, , , , , , , , , ,

There are certain things that comfort me. Coffee, macaroni and cheese, my dog, and books. Paper books and e-books. I recently received a Nook as a gift from my loving husband, and giddily spend time on a weekly basis perusing the online bookshelves of Barnes and Noble. This post is not about the e-reader vs. book debate, but if you’d like to read more about that topic, click here to read a fellow blogger’s thoughts.

Books (whether paper or electronic) give me the greatest comfort of all. I love to mentally disappear into a book, getting lost for hours exploring, imagining, creating. But I have a problem. When I first received the Nook, I was e-book slap-happy, and I was crazed to download any book I could get my mouse on. My husband and I had an agreement that while adjusting to my Nook, I’d only download the free books offered. When I was better equipped to properly use the Nook, he gave me the go-ahead to purchase the regular priced books.  Now I have a large library of books I feel obligated to read. Somehow, I’ve created an emotional attachment to the books I’ve downloaded, even if I don’t intend to read The Scarlett Letter in Russian. I don’t speak Russian. Or read it.

My obligatory feelings go deeper. Once I have started a book I do not like, I cannot stop reading it. I feel the need to finish, out of respect for whom? The author? At their attempt to write a satisfying book? The characters? What if I miss something of actual interest by quitting early? The location? What if I have a connection to the location of the story?

I am currently stuck inside the world of a fictitious professor at Arizona State University, who is in a relationship with the hottest (popularity and looks) celebrity. They make out a lot. That’s it. Incredibly boring, juvenile, and repetitive. I feel like banging my Nook against my forehead every time I pick it up. I want to stop reading that book, but cannot get my finger to lightly tap “My Library”.

Maybe I’ll spend some time wandering through the online bookshelves of Barnes and Noble today. If I buy a book that really (and I mean, REALLY) grabs my attention, I might be able to quit the celeb book early, (no, I’m not going to miss anything exciting) and start over fresh.  And yes, I’ll probably feel just as obligated to finish that book, too.

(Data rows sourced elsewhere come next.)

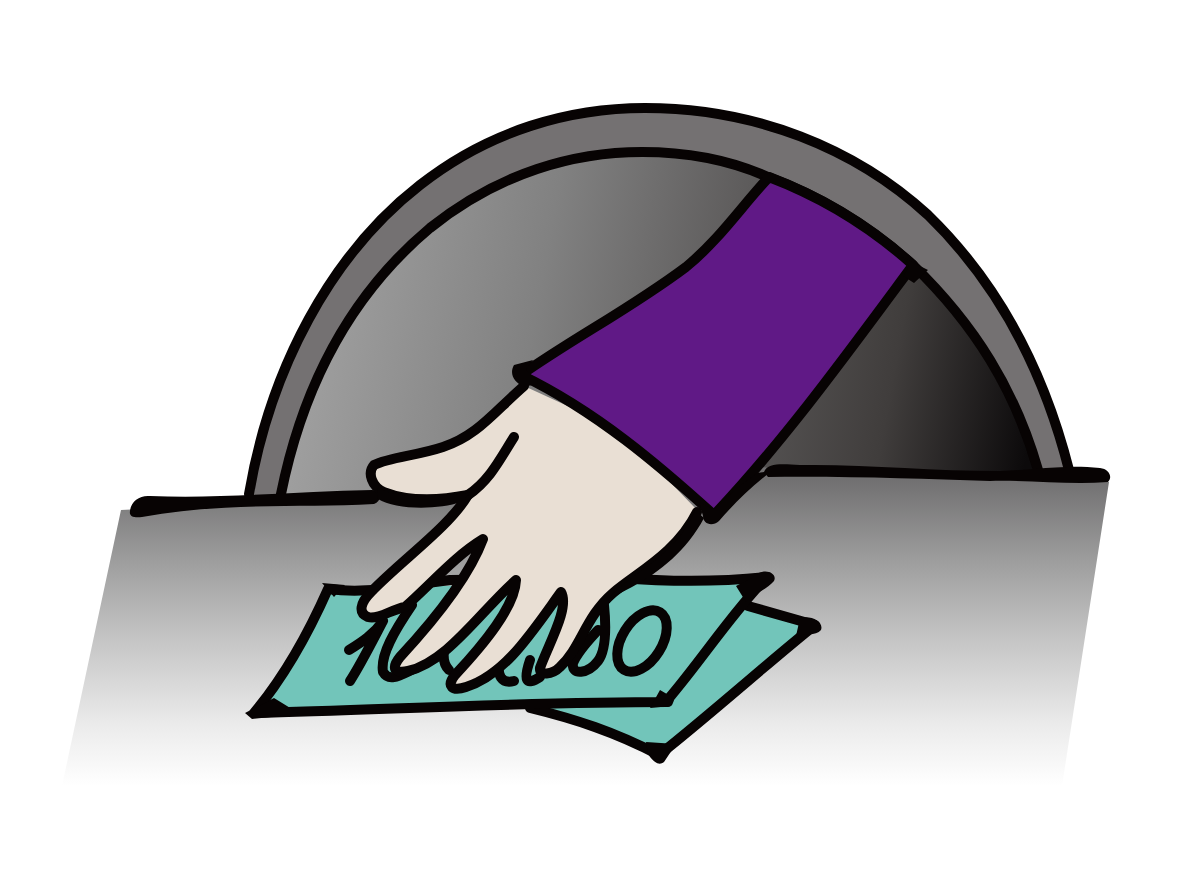
<!DOCTYPE html>
<html lang="en">
<head>
<meta charset="utf-8">
<title>Hand passing banknotes through a counter window</title>
<style>
:root {
  --ink: #070303;
  --frame: #747172;
  --sleeve: #601986;
  --skin: #e9dfd4;
  --note: #72c5ba;
  --paper: #ffffff;
}
html, body { margin: 0; height: 100%; overflow: hidden; background: var(--paper); }
svg { display: block; width: 1200px; height: 894px; }
.line { fill: none; stroke: var(--ink); stroke-width: 10; stroke-linecap: round; stroke-linejoin: round; }
.frame { fill: var(--frame); }
.sleeve { fill: var(--sleeve); }
.skin { fill: var(--skin); }
.note { fill: var(--note); }
.ink { fill: var(--ink); }
</style>
</head>
<body>
<svg viewBox="0 0 1200 894" role="img" aria-label="A hand in a purple sleeve lays two banknotes on a counter below an arched window">
  <defs>
    <linearGradient id="glass" gradientUnits="userSpaceOnUse" x1="300" y1="390" x2="1015" y2="520">
      <stop offset="0" stop-color="#9f9f9f"/>
      <stop offset=".3" stop-color="#818181"/>
      <stop offset=".56" stop-color="#5d5b5b"/>
      <stop offset=".8" stop-color="#403d3c"/>
      <stop offset="1" stop-color="#0c0a0b"/>
    </linearGradient>
    <linearGradient id="counter-fade" gradientUnits="userSpaceOnUse" x1="0" y1="480" x2="0" y2="786">
      <stop offset="0" stop-color="#717071"/>
      <stop offset=".25" stop-color="#9b9b9b"/>
      <stop offset=".5" stop-color="#c2c2c2"/>
      <stop offset=".8" stop-color="#ebebeb"/>
      <stop offset="1" stop-color="#ffffff"/>
    </linearGradient>
  </defs>

  <g id="window">
    <path class="frame" d="M249 498C270 370 330 255 420 185C490 130 570 108 645 108C755 108 855 148 928 215C1000 285 1045 375 1069 474Z"/>
    <path fill="url(#glass)" d="M281 498C303 385 350 295 430 228C500 172 575 152 642 152C690 152 730 160 768 177C820 196 870 226 913 265C975 325 1015 390 1038 474L780 500Z"/>
    <path class="line" stroke-width="11" d="M249 494C270 370 330 255 420 185C490 130 570 108 645 108C755 108 855 148 928 215C1000 285 1045 375 1069 470"/>
    <path class="line" d="M281 494C303 385 350 295 430 228C500 172 575 152 642 152C690 152 730 160 768 177C820 196 870 226 913 265C975 325 1015 390 1038 470"/>
  </g>

  <g id="counter">
    <path fill="url(#counter-fade)" d="M121 510L380 497L560 440L770 468L1109 482L1062 786H62Z"/>
    <path class="ink" d="M130 511C131 501 140 495 150 496C225 499 300 491 372 490C382 491 382 501 374 504C300 508 225 502 142 517C133 518 129 516 130 511Z"/>
    <path class="ink" d="M764 472C768 463 780 464 800 465C865 464 930 471 1000 471C1035 470 1065 464 1100 468C1109 469 1113 477 1108 482C1070 485 1030 480 990 481C920 479 850 476 768 477Z"/>
  </g>

  <g id="back-note">
    <path class="note" d="M748 607L815 627C770 665 710 715 659 755C615 732 575 717 530 709L660 640Z"/>
    <path class="line" d="M748 606L815 625C770 661 712 713 659 755C615 732 575 719 530 708"/>
    <path class="ink" d="M800 618C812 615 824 622 821 630C816 636 803 634 796 636ZM646 742L676 744L664 762C658 767 652 760 648 754Z"/>
  </g>

  <g id="front-note">
    <path class="note" d="M327 588L766 580L668 702L254 712C285 675 309 632 327 588Z"/>
    <path class="line" d="M328 589C350 592 370 591 390 588L450 580L620 578C672 582 720 582 767 577C732 613 703 658 670 697L668 702C530 702 400 709 254 713C284 677 309 632 328 589"/>
    <path class="ink" d="M755 576C764 567 778 573 774 581C766 590 754 594 746 602L736 586ZM245 713L274 698L300 714L252 719ZM660 690L672 697L671 706L650 708ZM322 583L345 585L334 597Z"/>
    <g id="denomination" class="line">
      <path d="M349 650C362 642 374 634 383 621C373 640 361 664 350 681"/>
      <ellipse cx="642" cy="641" rx="20" ry="34" transform="rotate(32 642 641)"/>
      <path d="M604 605C606 625 607 649 598 661C588 674 571 676 573 663C578 651 588 641 598 630M412 605C395 630 380 655 383 672C390 684 405 672 416 668"/>
      <path d="M446 642C442 655 443 664 449 670M500 660C496 676 502 684 514 681M530 660C523 681 526 686 540 677"/>
    </g>
  </g>

  <g id="hand">
    <path class="skin" d="M524 386C494 412 477 436 443 447C416 456 390 457 374 465C367 473 372 487 384 492C412 503 442 498 468 495C449 527 403 559 371 592C360 603 358 613 368 617C378 620 390 610 405 607C432 583 455 556 483 539C470 574 438 616 400 657C391 668 394 674 408 671C447 662 479 613 516 580C515 607 483 645 455 675C446 686 452 692 466 687C505 675 532 632 561 592C570 608 548 645 540 668C539 676 552 675 560 667C581 648 585 617 613 593C636 573 676 554 697 510L620 430Z"/>
    <path class="line" d="M524 386C494 412 477 436 443 447C416 456 390 457 374 465C367 473 372 487 384 492C412 503 442 500 468 495C449 527 403 559 371 592C360 603 358 613 368 617C378 620 390 610 405 607C432 583 455 556 483 539C470 574 438 616 400 657C391 668 394 674 408 671C447 662 479 613 516 580C515 607 483 645 455 675C446 686 452 692 466 687C505 675 532 632 561 592C570 608 548 645 540 668C539 676 552 675 560 667C581 648 585 617 613 593C636 573 676 554 697 512"/>
    <path class="line" d="M514 437C500 459 490 480 468 495"/>
    <path class="ink" d="M377 487C400 500 440 498 472 492L461 502C438 510 395 510 378 499ZM695 510L704 518C687 550 660 572 632 587L607 600C629 573 676 557 695 510Z"/>
  </g>

  <g id="arm">
    <path class="sleeve" d="M769 178C824 199 873 230 915 265C850 350 785 440 714 515C660 466 596 411 521 375C575 337 630 309 686 267C719 240 741 207 769 178Z"/>
    <path class="line" d="M769 177C824 198 873 229 913 265C850 350 785 440 714 515C660 466 596 411 521 375C575 337 630 309 686 267C719 240 741 207 769 177Z"/>
    <path class="ink" d="M514 365L533 360L526 370L540 383L524 387C514 382 509 374 514 365ZM699 502L714 509L738 487L757 473L772 471C750 487 733 505 719 521C712 527 703 524 703 516ZM902 257C911 264 909 268 903 276L914 283L928 270Z"/>
  </g>
</svg>
</body>
</html>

Reading should be about pleasure. About time freely spent enjoying whatever book I’m currently reading. I shouldn’t feel pressured to read something I do not enjoy.